Stored data
◇ ◇ ◇ ◇

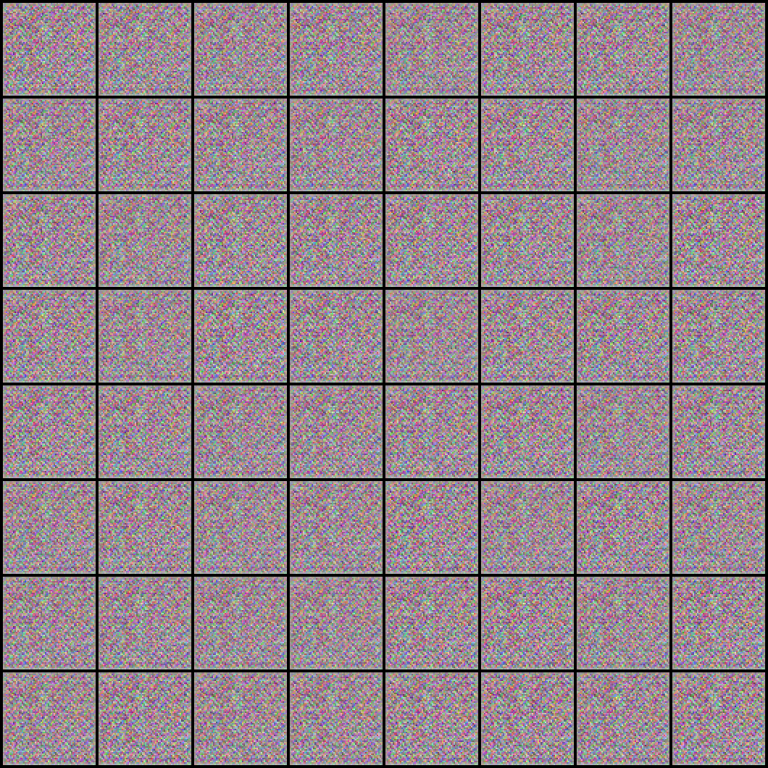
A WebGL 1 fragment shader for this pattern:

```glsl
precision highp float;
// An 8 by 8 sheet of square swatches of fine coloured grain, parted by thin black lines.
// The sheet is a lattice of 530 cells: each swatch has 64 cells of grain and 2 of line.
// Hashed grain shared by all swatches is mixed with layered sines and a little local grain.

uniform vec2 u_resolution;

const float CELLS = 530.0;
const float PITCH = 66.0;
const float TAU = 6.2832;

vec3 hash3(vec2 p) {
  vec3 q = fract(vec3(p.xyx) * vec3(0.1031, 0.1030, 0.0973));
  q += dot(q, q.yxz + 33.33);
  return fract((q.xxy + q.yzz) * q.zyx);
}

// Woven ripple that repeats every 4, 8 and 16 cells.
vec3 weave(vec2 c) {
  vec3 phase = vec3(0.4, 2.3, 4.1);
  vec3 stitch = sin(c.x * TAU / 4.0 + phase) * sin(c.y * TAU / 4.0 + phase.zxy);
  vec3 slant = sin((c.x + c.y) * TAU / 8.0 + phase.yzx);
  float bands = cos((c.x - 13.0) * TAU / 16.0) + 0.6 * sin(c.y * TAU / 16.0);
  return 0.13 * stitch + 0.055 * slant + bands * vec3(-0.018, 0.022, 0.012);
}

// Colour of one lattice cell, counted from the upper left.
vec3 cellColor(vec2 cell) {
  cell = clamp(cell, 0.0, CELLS - 1.0);
  vec2 tile = floor(cell / PITCH);
  vec2 c = cell - tile * PITCH - 2.0;
  if (min(c.x, c.y) < 0.0) return vec3(0.0);

  // Grain: mostly common to every swatch, with its own strength in each.
  vec3 shared = hash3(c + 17.0) - 0.5;
  vec3 local = hash3(cell + 211.0) - 0.5;
  float strength = mix(0.92, 1.06, hash3(tile + 5.0).x);
  vec3 grain = strength * (0.43 * shared + 0.21 * local + weave(c));

  // Plum rows, with a stronger one near the foot.
  float row = step(3.0, mod(c.y, 4.0)) + step(abs(c.y - 60.0), 0.5);
  grain += row * vec3(-0.01, -0.065, 0.02);

  // The outermost cells are paler and calmer, most of all at the foot.
  float edge = min(min(c.x, 63.0 - c.x), min(c.y, 63.0 - c.y));
  float rim = 1.0 - smoothstep(-0.5, 2.0, edge);
  float foot = smoothstep(61.0, 63.0, c.y);
  vec3 base = vec3(0.617, 0.562, 0.573) + 0.02 * (c.y / 63.0 - 0.5) * vec3(-1.0, 1.0, 1.0);
  vec3 pale = mix(vec3(0.65, 0.61, 0.60), vec3(0.70, 0.76, 0.71), foot);
  return clamp(mix(base + grain, pale + 0.35 * grain, rim), 0.0, 1.0);
}

void main() {
  vec2 uv = gl_FragCoord.xy / u_resolution;
  vec2 q = vec2(uv.x, 1.0 - uv.y) * CELLS - 0.5;
  vec2 cell = floor(q);

  // Blend neighbouring cells over the width of one pixel.
  vec2 blend = clamp((fract(q) - 0.5) * u_resolution / CELLS + 0.5, 0.0, 1.0);
  vec3 upper = mix(cellColor(cell), cellColor(cell + vec2(1.0, 0.0)), blend.x);
  vec3 lower = mix(cellColor(cell + vec2(0.0, 1.0)), cellColor(cell + 1.0), blend.x);
  gl_FragColor = vec4(mix(upper, lower, blend.y), 1.0);
}
```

◇ ◇ ◇ ◇

Lines above that have "swatches": copy each of them.

// An 8 by 8 sheet of square swatches of fine coloured grain, parted by thin black lines.
// Hashed grain shared by all swatches is mixed with layered sines and a little local grain.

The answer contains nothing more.